GOAL OF THE EXERCISE: Within the listing below, filter for "SLIDE" and copy every matching line.

RECORD SET:
____________

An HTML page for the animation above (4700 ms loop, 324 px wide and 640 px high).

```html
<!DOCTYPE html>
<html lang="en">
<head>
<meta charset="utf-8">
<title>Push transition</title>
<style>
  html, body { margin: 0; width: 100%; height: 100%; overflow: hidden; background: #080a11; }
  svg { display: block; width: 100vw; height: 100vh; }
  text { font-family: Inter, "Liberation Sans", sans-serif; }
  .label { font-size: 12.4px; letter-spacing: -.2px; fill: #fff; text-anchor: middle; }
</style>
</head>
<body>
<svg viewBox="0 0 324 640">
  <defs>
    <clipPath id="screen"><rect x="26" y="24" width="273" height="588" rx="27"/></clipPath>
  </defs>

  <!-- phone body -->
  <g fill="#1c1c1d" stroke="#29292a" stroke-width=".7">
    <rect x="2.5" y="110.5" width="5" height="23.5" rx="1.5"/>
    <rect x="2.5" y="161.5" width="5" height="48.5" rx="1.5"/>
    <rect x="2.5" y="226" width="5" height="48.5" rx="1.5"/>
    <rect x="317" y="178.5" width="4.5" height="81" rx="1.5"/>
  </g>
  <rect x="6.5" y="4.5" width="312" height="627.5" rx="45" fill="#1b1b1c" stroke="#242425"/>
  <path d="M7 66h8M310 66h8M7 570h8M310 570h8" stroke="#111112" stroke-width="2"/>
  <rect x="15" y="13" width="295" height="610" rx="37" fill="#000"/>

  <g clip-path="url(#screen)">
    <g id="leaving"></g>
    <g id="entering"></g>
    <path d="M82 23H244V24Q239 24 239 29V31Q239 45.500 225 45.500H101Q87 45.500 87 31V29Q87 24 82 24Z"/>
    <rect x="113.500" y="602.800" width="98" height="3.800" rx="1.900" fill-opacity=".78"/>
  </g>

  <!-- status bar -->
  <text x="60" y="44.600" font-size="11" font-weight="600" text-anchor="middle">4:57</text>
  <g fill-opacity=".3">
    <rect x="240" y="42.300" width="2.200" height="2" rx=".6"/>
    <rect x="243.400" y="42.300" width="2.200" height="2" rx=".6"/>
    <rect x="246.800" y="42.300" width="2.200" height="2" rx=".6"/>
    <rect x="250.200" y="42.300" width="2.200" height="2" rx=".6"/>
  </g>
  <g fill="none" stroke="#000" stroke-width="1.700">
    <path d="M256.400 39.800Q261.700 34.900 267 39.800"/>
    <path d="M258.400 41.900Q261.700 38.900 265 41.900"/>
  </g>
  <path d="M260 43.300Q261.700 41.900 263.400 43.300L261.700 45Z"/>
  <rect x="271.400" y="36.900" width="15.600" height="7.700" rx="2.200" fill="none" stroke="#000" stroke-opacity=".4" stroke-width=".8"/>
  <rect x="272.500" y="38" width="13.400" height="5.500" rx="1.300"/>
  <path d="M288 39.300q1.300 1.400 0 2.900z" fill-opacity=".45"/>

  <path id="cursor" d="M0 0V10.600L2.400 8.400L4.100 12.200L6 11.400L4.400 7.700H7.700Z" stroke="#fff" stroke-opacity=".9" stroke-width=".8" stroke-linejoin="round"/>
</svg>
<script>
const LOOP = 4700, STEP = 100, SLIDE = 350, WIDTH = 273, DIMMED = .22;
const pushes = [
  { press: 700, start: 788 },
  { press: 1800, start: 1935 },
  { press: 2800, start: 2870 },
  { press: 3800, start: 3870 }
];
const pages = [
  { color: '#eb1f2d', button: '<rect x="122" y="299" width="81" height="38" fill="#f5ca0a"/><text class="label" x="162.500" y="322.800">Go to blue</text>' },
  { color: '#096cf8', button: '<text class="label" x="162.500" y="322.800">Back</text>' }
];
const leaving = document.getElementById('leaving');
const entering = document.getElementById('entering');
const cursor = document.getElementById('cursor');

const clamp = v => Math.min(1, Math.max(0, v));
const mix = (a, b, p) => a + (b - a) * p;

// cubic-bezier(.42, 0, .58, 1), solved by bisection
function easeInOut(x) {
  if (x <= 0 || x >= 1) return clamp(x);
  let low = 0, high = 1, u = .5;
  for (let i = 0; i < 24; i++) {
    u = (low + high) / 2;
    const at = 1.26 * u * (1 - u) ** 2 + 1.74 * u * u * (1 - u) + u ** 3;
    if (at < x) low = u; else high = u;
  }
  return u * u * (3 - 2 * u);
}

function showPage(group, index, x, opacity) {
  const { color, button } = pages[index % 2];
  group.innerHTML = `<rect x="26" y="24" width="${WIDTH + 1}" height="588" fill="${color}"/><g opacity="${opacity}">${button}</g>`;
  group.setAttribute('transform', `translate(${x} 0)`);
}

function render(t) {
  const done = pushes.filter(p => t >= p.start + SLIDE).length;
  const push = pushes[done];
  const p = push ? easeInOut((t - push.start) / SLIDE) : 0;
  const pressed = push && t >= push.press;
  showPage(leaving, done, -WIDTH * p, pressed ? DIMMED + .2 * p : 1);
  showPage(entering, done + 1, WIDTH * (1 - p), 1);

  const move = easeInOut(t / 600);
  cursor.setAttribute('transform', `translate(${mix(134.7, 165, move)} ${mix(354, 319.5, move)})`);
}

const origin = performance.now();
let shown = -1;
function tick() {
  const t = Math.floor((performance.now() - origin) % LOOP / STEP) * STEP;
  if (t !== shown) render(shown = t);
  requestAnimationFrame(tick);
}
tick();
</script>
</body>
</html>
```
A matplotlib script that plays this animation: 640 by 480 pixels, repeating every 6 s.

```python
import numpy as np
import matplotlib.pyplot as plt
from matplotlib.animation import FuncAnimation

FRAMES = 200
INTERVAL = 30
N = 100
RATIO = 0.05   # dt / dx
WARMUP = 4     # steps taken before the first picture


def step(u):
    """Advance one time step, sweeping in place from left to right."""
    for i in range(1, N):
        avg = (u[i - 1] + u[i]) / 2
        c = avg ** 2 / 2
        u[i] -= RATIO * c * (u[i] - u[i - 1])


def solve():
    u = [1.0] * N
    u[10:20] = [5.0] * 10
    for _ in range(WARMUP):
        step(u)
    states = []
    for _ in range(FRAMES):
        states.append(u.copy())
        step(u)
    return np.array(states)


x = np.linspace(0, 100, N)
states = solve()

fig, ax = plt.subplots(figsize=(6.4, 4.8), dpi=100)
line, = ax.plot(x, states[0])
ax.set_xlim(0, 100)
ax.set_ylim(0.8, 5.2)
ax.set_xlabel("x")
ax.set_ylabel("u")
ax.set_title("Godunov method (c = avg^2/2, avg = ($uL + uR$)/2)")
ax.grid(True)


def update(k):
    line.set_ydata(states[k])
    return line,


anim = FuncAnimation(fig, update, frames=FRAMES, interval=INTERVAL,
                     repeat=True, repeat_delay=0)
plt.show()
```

____________

RESULT FOR THIS EXERCISE:
const LOOP = 4700, STEP = 100, SLIDE = 350, WIDTH = 273, DIMMED = .22;
  const done = pushes.filter(p => t >= p.start + SLIDE).length;
  const p = push ? easeInOut((t - push.start) / SLIDE) : 0;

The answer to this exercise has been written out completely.